God knows it is hard to make God boring, Stanley Hauerwas writes, but American Christians, aided and abetted by theologians, have accomplished that feat.
Whatever might be said about Hauerwas-and there is plenty-no one has ever accused him of being boring, and in this book he delivers another jolt to all those who think that Christian theology is a matter of indifference to our secular society. At once Christian theology and social criticism, this book aims to show that the two cannot be separated.
In this spirit, Hauerwas mounts a forceful attack on current sentimentalities about the significance of democracy, the importance of the family, and compassion, which appears here as a literally fatal virtue.
In this time of the decline of religious knowledge, when knowing a little about a religion tends to do more harm than good, Hauerwas offers direction to those who would make Christian discourse both useful and truthful.

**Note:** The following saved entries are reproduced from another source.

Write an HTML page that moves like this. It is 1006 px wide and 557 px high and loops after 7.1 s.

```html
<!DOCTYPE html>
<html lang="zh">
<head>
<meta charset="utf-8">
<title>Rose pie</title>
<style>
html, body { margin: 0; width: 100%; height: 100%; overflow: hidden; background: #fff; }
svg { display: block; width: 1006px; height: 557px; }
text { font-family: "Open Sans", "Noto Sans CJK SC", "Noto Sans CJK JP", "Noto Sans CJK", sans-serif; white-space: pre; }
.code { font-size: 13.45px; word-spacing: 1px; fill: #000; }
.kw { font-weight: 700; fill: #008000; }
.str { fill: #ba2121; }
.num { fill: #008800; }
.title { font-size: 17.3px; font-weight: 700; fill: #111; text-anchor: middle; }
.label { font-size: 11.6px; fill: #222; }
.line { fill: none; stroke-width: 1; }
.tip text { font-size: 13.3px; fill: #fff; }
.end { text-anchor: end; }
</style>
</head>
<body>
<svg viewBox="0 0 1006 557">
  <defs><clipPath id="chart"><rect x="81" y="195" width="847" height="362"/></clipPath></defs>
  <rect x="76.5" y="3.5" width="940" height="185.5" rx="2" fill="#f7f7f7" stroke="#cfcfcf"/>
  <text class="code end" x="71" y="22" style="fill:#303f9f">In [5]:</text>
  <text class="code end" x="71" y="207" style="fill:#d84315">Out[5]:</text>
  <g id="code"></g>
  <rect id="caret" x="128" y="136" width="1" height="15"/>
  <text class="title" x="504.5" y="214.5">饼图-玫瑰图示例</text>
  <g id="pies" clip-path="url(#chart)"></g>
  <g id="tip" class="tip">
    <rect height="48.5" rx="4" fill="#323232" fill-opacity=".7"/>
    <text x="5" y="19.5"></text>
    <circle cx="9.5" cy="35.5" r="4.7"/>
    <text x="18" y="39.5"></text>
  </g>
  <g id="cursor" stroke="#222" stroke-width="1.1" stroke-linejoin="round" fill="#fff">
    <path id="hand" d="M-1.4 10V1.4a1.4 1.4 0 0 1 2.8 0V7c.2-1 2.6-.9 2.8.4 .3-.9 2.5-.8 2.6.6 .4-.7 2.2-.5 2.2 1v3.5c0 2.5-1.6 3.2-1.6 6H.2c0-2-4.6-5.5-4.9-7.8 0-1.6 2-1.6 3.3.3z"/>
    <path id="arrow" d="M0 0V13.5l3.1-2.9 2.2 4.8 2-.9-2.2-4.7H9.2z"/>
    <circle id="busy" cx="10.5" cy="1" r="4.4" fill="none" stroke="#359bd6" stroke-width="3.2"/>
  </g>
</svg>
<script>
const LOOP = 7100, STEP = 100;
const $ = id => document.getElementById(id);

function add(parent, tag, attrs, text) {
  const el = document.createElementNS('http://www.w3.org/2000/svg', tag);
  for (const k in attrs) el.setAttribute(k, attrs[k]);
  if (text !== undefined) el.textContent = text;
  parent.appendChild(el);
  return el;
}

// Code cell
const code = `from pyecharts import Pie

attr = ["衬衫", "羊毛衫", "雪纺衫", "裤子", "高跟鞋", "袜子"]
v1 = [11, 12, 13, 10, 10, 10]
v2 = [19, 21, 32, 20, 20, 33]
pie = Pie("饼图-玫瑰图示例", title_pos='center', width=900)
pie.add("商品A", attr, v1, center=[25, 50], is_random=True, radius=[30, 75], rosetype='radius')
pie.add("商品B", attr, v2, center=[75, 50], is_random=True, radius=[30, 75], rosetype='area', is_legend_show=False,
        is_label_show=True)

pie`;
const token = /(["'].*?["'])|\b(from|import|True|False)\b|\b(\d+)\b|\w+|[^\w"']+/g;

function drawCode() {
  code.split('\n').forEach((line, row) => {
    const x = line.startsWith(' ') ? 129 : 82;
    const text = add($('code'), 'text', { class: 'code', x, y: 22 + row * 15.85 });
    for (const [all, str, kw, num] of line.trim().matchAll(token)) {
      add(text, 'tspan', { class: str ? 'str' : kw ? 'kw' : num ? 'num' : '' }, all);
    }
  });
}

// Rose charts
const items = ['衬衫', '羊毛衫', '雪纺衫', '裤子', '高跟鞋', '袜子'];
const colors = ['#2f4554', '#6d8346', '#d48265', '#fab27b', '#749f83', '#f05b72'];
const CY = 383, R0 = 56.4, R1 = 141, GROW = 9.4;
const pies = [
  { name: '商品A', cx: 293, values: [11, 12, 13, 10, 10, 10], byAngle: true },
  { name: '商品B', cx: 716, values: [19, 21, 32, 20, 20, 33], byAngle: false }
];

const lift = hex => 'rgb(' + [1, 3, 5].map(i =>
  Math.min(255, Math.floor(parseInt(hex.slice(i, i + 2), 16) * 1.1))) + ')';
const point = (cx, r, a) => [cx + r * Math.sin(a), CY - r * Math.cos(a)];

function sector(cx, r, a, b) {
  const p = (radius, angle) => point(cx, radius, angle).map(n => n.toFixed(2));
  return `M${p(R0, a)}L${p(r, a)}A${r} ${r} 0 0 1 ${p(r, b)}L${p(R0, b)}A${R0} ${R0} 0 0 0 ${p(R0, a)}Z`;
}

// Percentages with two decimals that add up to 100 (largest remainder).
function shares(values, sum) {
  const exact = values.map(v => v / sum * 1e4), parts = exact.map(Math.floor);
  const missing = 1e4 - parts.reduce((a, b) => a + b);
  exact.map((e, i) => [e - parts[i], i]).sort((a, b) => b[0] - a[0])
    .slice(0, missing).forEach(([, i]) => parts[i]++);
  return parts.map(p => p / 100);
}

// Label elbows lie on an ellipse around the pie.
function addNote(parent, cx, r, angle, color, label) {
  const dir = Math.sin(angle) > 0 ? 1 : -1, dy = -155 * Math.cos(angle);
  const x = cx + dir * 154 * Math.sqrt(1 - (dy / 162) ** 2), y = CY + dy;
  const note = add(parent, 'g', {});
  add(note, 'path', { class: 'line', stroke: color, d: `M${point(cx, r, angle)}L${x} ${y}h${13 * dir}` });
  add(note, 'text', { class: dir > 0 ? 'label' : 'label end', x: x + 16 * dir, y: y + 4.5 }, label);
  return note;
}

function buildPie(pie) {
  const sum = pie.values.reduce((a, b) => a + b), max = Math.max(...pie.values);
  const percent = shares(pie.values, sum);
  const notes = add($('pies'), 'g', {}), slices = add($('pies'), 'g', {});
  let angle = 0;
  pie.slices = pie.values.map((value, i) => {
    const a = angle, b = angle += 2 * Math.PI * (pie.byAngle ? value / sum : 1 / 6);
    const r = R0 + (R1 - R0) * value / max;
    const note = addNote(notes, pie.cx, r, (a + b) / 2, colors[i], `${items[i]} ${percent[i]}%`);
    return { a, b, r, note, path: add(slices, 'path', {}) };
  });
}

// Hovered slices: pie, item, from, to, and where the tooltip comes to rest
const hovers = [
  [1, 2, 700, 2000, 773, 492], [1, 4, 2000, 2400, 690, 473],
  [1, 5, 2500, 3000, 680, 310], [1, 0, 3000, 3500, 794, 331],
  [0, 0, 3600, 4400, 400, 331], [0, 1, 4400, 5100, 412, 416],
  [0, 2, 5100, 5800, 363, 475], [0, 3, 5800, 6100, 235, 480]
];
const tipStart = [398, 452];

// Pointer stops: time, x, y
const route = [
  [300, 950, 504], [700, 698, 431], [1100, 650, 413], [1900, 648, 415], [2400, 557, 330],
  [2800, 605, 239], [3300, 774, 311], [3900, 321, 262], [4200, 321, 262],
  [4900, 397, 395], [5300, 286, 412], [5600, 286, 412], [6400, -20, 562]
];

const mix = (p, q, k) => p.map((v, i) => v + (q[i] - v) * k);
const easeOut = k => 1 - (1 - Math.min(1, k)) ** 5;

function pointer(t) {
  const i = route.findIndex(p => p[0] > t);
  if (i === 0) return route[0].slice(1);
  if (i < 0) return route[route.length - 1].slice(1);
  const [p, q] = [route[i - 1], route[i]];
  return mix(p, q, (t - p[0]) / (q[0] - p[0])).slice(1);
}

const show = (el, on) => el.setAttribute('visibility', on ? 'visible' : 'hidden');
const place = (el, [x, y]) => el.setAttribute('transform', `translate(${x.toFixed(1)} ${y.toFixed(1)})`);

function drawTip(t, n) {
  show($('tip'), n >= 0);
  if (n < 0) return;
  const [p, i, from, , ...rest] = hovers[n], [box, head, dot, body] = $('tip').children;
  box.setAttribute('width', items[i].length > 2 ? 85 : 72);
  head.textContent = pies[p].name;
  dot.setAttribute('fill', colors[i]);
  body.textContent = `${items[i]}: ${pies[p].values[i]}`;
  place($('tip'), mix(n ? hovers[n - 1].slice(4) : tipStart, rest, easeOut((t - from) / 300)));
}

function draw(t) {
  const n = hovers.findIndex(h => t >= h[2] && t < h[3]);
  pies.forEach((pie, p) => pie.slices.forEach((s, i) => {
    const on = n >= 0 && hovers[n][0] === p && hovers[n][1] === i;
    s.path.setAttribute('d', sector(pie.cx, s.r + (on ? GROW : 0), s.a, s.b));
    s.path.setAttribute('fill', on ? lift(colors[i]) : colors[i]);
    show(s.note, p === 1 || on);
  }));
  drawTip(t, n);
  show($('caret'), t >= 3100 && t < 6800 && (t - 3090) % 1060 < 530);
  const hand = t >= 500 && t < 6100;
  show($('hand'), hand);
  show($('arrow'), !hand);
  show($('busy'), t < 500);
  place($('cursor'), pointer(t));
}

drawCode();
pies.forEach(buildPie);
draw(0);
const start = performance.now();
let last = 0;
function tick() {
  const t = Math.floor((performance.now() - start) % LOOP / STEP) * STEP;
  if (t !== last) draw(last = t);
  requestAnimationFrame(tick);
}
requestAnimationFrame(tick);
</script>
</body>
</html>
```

Animated by a deep commitment, his essays exhibit the difference that Christian theology can make in the shaping of lives and the world.